Road accidents didn’t just start with automobiles
When you think about it, cars are easier to control than horses; your Ford Mustang isn’t going to get spooked by a train. The December 4, 1877 York Gazette reported two accidents, one quite harrowing, near Smith’s Station in Heidelberg Township.
Not being as familiar with the southwestern part of York County as with the southeastern portion, I compared a present day Google terrain map with the 1876 Pomeroy, Whitman Atlas of York County. I would guess the Watson family accident occurred on Thoman Road just east of where it connects with Locust Road. The railroad tracks run very close to the road on the same level now, but there is a steep embankment just on the other side of the tracks. I think the track level might have been raised to road level sometime after the 1877 incident reported below.
ACCIDENT—On Wednesday, says the Hanover Herald, as a Mrs. Watson and her two children were coming to town in a spring wagon, an accident occurred which might have proved most disastrous. A mile below Smith’s Station the railroad and wagon road run parallel and near together, the latter being on an embankment 30 feet high, with a side as steep as a roof. The horse became frightened at an approaching train and backed down over an embankment.
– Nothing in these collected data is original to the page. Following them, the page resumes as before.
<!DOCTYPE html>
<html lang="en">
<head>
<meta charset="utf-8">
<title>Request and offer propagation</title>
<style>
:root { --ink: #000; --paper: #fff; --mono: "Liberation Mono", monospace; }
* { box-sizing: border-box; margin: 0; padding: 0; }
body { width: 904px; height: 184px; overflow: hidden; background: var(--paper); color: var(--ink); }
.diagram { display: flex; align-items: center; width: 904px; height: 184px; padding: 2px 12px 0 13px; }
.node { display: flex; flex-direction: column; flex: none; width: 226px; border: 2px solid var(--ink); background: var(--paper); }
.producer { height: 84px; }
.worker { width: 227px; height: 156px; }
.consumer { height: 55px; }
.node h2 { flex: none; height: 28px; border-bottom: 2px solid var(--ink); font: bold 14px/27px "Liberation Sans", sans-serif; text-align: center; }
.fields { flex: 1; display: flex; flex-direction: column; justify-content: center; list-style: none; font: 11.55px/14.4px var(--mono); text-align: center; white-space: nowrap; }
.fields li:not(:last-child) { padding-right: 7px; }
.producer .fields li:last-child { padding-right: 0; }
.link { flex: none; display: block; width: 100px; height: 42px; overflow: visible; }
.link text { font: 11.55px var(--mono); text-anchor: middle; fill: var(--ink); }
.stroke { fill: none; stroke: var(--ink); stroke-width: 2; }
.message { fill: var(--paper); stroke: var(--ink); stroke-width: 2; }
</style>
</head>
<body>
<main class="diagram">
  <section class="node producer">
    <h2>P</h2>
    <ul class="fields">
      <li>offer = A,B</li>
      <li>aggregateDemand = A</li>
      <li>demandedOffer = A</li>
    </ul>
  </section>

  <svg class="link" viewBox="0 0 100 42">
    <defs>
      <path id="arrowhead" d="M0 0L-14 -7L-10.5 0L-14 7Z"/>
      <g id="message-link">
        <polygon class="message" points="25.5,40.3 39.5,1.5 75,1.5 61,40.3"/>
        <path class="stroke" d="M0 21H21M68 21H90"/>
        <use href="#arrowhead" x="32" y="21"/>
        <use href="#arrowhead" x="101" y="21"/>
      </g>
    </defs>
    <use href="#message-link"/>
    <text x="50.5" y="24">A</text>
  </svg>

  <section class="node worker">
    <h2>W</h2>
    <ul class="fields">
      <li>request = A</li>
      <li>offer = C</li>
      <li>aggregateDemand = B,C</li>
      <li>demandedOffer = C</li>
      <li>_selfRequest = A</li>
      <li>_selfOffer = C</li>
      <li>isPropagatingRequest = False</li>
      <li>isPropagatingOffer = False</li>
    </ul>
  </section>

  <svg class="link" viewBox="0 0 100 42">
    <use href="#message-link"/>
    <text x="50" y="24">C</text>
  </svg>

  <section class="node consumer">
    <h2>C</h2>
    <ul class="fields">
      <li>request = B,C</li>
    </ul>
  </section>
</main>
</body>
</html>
Mrs. W. jumped out to catch the horse, but could not, and down went children, horse and wagon.
The train was within 30 or 40 yards, but the engineer reversed the engine and brought it to a stop within a few feet of the children lying on the track. Had Engineer Miller not been prompt, or the engine not supplied with an air brake, the children and horse would probably all have been killed. One of the children had a simple fracture of an arm—the other was uninjured. The horse was uninjured, but the wagon was wrecked. Dr. Alleman set the broken arm.
The other reported mishap wasn’t as spectacular, but it also resulted in injuries:
ACCIDENT—One day recently, while Mr. Daniel Carter of Hanover was driving a horse attached to a buggy, in which a lady, Mrs. C. Wise, was also sitting, the horse became frightened at a train of cars in the neighborhood of Smith’s station, upsetting the buggy and injuring Mr. Carter slightly about his shoulders, and spraining the left wrist of Mrs. Wise.
In looking for an illustration for a spring wagon, I found a further tie-in to the York County area. The photo above is from an eBay listing last year for a partially restored Studebaker spring wagon, for which the seller was asking close to $5,000, plus shipping. The Studebaker family manufactured wagons in this area, as summarized in the two Pennsylvania Historical and Museum Commission historical markers quoted below, before they went west and grew into a huge manufacturing company.
Location: Oxford Rd. (SR 1015), just off PA 234, 1/2 mile E of Heidlersburg
Marker Text: Had his wagon works 2.5 miles SE of here, 1830 to 1836, when he moved west. In 1852 his sons formed the Studebaker Company, the world’s largest maker of horse-drawn vehicles and, in 1897, a pioneer in the automobile industry.
Location: 200 W. King St. (PA 234) W of Abbottstown St. (PA 194), East Berlin
Marker Text: Built ca. 1790 by David Studebaker, carpenter, farmer, and minister. He was related to the family that later built wagons and automobiles. The house is privately maintained as a museum.